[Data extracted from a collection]
▼

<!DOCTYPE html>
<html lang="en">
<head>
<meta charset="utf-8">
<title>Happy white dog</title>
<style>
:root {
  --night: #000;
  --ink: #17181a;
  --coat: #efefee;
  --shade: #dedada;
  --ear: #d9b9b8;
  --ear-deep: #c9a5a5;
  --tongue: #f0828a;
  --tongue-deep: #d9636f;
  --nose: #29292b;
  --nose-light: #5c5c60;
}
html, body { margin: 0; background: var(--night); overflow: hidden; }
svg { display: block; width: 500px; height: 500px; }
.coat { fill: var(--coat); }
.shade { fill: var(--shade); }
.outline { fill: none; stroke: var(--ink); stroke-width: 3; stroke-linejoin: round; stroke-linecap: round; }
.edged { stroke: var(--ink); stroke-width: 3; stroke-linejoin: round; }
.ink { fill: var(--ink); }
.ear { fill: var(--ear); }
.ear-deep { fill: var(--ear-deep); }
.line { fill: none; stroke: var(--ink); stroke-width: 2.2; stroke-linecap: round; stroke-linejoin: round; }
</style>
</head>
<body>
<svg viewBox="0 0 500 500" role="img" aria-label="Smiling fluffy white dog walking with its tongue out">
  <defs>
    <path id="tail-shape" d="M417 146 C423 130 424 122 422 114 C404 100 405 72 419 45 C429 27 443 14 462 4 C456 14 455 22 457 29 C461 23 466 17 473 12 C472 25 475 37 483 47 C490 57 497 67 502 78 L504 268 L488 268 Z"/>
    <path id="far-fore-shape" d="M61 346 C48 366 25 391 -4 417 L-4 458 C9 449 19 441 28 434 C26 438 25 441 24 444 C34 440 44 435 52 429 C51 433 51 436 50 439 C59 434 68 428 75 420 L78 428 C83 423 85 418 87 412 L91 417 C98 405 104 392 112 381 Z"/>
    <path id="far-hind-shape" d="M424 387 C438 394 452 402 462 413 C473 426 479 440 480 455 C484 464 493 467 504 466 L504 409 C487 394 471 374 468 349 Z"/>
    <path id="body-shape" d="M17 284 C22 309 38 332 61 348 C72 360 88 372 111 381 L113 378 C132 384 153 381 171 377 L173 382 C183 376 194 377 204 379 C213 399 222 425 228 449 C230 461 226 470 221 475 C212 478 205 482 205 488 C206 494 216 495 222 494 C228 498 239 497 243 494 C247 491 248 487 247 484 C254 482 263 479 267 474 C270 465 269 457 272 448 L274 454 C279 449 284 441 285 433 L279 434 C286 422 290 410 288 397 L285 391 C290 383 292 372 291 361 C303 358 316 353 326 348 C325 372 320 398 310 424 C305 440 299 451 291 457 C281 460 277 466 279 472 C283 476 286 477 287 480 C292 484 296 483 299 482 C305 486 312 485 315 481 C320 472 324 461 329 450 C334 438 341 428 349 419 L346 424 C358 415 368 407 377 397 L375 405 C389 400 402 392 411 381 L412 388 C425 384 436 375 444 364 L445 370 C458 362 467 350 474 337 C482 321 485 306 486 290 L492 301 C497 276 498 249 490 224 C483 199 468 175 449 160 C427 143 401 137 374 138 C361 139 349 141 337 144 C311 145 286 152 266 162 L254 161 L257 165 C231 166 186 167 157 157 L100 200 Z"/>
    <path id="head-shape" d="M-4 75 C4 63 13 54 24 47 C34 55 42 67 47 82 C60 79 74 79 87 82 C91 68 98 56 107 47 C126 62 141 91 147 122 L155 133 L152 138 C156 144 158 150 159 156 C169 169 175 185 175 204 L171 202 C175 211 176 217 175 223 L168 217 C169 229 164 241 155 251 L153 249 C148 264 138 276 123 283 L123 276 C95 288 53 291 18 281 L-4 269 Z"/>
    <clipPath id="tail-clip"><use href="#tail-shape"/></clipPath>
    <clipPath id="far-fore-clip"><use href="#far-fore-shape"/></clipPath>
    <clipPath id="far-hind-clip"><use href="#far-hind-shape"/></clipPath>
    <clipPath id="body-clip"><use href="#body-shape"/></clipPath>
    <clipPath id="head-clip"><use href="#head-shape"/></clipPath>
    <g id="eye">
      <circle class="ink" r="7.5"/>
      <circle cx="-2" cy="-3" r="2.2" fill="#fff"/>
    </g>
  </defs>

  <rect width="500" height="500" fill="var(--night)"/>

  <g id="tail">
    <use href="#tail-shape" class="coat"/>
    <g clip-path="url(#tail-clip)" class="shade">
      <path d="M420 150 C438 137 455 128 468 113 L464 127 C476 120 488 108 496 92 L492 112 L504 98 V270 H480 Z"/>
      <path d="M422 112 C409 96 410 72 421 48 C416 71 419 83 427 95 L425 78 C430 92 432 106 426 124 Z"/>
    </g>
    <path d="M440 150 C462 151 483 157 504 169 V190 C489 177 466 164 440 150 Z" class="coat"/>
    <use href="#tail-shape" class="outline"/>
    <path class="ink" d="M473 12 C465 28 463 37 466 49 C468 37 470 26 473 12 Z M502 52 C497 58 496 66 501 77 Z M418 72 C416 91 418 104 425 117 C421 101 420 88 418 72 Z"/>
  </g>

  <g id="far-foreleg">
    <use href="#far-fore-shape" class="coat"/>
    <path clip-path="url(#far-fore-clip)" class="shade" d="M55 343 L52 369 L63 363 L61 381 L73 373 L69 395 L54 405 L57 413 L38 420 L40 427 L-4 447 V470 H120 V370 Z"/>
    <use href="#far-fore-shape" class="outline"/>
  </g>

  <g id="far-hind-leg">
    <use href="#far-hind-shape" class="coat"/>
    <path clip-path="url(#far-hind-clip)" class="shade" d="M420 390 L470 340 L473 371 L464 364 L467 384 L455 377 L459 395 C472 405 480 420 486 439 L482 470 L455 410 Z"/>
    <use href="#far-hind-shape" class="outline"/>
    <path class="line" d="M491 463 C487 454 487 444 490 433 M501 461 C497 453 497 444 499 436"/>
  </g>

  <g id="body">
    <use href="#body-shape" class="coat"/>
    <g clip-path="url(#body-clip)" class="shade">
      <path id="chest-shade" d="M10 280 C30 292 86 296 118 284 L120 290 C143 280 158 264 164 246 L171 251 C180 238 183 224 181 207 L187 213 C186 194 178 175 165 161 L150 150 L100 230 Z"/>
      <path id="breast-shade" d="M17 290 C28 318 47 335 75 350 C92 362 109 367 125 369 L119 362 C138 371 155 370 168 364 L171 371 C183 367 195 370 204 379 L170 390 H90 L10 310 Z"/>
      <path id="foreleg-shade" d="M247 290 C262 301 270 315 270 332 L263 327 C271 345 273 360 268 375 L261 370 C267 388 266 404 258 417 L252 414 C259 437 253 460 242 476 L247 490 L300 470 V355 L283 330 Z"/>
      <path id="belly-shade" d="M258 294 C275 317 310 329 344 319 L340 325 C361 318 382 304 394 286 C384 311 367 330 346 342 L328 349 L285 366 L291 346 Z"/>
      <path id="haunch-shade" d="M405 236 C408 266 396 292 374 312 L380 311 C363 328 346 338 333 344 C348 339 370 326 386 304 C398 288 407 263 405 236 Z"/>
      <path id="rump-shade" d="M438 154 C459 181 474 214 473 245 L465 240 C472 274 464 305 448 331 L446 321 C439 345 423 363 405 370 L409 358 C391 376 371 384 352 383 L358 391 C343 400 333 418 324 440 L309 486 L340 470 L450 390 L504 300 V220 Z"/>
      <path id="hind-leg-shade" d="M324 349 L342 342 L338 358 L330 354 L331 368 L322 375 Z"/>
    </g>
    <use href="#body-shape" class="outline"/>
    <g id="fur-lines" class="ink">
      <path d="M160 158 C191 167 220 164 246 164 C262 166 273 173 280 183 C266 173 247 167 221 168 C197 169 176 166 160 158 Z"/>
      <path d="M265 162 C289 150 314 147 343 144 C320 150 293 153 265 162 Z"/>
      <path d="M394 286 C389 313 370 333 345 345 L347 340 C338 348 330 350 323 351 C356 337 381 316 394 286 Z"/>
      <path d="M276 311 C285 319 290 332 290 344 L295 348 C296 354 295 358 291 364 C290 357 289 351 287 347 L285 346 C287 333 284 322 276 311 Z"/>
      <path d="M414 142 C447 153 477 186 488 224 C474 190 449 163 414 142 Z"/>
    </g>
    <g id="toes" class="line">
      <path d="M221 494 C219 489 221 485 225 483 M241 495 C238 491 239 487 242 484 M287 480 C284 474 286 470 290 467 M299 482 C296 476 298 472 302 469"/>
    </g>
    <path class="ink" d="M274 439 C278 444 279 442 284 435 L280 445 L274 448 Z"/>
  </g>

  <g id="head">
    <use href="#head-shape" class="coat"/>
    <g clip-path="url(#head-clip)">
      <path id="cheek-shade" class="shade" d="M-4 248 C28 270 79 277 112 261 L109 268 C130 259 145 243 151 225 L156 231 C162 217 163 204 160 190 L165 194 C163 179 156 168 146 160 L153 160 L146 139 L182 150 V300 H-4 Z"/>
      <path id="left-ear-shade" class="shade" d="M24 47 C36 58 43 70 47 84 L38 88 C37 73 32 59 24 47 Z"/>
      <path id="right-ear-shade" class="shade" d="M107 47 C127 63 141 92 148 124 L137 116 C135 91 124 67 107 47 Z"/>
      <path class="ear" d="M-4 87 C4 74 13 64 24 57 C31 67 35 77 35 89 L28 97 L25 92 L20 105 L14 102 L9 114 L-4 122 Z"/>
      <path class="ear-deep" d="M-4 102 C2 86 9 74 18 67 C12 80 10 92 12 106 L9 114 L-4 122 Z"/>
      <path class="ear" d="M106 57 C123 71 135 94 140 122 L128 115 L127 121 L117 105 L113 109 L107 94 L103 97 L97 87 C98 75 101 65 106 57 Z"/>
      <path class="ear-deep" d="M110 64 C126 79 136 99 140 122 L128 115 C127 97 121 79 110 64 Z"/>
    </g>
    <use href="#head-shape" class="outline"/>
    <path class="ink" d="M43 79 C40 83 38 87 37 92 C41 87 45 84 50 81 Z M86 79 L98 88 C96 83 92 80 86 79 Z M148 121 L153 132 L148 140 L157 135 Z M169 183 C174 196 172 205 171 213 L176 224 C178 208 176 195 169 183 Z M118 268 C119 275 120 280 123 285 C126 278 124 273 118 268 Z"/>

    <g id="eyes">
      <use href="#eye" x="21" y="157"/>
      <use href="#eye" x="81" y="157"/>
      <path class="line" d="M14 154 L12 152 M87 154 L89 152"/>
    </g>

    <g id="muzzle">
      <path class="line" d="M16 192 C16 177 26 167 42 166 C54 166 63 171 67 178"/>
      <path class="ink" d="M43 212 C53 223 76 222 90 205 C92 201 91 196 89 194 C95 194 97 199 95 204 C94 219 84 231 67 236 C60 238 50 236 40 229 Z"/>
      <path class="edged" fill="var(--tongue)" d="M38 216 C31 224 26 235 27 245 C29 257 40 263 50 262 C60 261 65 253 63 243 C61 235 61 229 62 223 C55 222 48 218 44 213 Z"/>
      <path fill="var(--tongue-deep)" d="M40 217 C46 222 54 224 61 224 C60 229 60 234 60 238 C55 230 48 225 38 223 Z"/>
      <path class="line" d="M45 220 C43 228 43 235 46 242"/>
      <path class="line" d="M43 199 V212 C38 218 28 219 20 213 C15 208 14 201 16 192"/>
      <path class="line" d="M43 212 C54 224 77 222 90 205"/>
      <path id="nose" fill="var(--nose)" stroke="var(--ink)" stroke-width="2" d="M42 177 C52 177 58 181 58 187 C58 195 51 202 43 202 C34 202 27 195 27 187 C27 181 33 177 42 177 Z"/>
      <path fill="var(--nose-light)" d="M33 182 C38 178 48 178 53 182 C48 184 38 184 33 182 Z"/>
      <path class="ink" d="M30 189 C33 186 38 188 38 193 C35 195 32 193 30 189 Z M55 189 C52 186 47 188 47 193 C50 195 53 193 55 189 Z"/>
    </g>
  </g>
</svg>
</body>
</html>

▲
▼

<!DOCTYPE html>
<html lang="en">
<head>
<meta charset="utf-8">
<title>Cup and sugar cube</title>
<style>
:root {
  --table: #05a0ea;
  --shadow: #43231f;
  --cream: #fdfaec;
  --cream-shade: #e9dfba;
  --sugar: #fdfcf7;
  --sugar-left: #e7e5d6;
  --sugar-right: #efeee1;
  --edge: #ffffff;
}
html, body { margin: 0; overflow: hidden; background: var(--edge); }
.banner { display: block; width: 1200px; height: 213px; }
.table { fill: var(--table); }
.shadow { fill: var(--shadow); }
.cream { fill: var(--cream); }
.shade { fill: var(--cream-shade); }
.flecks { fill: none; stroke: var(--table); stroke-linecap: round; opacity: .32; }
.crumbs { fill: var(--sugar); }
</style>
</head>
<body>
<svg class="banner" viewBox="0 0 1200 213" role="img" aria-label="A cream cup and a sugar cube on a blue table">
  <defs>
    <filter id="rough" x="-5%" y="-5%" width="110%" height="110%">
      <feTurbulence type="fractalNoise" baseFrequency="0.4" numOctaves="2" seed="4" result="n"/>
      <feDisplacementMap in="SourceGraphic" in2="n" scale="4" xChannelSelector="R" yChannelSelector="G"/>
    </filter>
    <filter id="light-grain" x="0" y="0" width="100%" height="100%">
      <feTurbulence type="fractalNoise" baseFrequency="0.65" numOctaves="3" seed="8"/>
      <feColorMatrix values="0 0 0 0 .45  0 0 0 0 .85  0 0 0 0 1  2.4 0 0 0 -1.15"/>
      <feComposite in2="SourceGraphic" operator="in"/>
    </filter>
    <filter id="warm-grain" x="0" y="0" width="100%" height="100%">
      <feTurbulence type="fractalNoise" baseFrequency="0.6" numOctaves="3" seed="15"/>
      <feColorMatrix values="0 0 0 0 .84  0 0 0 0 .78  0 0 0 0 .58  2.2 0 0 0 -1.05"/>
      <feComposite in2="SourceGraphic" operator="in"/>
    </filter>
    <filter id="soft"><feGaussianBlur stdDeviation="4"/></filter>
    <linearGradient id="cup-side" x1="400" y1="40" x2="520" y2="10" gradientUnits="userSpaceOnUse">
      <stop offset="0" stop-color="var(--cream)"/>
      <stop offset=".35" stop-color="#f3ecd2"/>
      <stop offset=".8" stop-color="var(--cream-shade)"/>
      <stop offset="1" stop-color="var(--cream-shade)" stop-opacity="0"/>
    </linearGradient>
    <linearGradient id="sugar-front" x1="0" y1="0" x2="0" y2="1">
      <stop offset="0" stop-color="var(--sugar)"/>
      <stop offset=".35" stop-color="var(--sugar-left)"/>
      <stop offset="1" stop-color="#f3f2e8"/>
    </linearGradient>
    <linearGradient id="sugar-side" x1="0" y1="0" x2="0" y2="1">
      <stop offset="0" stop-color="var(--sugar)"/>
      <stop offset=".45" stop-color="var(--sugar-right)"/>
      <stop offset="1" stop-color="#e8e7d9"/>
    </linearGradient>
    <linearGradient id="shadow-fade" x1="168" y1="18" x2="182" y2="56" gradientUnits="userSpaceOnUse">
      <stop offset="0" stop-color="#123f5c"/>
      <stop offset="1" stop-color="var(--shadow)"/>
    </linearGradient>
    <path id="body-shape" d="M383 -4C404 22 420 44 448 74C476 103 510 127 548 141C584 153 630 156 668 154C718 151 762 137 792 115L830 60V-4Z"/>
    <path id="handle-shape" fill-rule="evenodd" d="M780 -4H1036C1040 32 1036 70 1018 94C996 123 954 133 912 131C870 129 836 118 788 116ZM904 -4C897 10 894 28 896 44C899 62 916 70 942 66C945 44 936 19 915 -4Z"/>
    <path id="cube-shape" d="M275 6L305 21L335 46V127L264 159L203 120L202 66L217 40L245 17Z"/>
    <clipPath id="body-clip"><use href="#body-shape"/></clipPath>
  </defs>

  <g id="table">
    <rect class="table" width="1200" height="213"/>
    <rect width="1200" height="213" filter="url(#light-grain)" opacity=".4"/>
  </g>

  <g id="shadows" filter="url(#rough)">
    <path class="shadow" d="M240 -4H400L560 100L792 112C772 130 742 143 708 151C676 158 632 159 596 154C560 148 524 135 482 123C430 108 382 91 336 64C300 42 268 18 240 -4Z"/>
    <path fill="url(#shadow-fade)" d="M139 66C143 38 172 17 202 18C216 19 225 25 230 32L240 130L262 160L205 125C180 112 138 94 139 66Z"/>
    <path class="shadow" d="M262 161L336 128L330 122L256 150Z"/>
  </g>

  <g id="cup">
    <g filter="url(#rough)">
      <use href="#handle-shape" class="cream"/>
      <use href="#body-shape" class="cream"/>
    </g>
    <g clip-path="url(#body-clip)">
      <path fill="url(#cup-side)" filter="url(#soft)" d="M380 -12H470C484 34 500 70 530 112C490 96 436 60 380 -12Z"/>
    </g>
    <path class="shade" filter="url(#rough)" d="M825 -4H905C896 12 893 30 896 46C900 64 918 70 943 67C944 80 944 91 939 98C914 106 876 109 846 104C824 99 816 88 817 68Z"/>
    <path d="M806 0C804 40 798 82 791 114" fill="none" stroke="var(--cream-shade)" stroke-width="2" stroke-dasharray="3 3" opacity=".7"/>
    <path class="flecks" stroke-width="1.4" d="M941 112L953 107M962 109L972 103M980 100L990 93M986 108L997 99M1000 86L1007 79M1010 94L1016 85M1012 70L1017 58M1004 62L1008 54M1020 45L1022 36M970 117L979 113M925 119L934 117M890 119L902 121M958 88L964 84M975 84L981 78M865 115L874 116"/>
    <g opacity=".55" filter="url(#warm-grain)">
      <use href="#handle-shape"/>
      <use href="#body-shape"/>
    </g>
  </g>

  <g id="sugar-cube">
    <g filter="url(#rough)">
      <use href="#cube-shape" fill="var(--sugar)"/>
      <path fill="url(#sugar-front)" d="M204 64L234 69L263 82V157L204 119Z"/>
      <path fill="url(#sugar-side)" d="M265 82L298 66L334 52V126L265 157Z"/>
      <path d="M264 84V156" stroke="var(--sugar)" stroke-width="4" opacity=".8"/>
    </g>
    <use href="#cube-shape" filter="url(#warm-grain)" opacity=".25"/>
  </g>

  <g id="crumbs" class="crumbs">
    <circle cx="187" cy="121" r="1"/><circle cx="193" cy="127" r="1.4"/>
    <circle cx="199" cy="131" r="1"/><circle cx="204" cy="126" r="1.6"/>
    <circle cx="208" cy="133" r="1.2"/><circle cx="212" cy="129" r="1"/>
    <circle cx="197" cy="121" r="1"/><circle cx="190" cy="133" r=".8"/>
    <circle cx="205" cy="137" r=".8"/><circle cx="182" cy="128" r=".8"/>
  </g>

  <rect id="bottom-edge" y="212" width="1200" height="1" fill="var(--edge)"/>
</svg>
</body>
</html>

▲

Activity
Reproduce the entries above exactly, but only the lines between the line holding "311 C285 319" and the line holding "C127 63 141", inclusive.

Response area
      <path d="M276 311 C285 319 290 332 290 344 L295 348 C296 354 295 358 291 364 C290 357 289 351 287 347 L285 346 C287 333 284 322 276 311 Z"/>
      <path d="M414 142 C447 153 477 186 488 224 C474 190 449 163 414 142 Z"/>
    </g>
    <g id="toes" class="line">
      <path d="M221 494 C219 489 221 485 225 483 M241 495 C238 491 239 487 242 484 M287 480 C284 474 286 470 290 467 M299 482 C296 476 298 472 302 469"/>
    </g>
    <path class="ink" d="M274 439 C278 444 279 442 284 435 L280 445 L274 448 Z"/>
  </g>

  <g id="head">
    <use href="#head-shape" class="coat"/>
    <g clip-path="url(#head-clip)">
      <path id="cheek-shade" class="shade" d="M-4 248 C28 270 79 277 112 261 L109 268 C130 259 145 243 151 225 L156 231 C162 217 163 204 160 190 L165 194 C163 179 156 168 146 160 L153 160 L146 139 L182 150 V300 H-4 Z"/>
      <path id="left-ear-shade" class="shade" d="M24 47 C36 58 43 70 47 84 L38 88 C37 73 32 59 24 47 Z"/>
      <path id="right-ear-shade" class="shade" d="M107 47 C127 63 141 92 148 124 L137 116 C135 91 124 67 107 47 Z"/>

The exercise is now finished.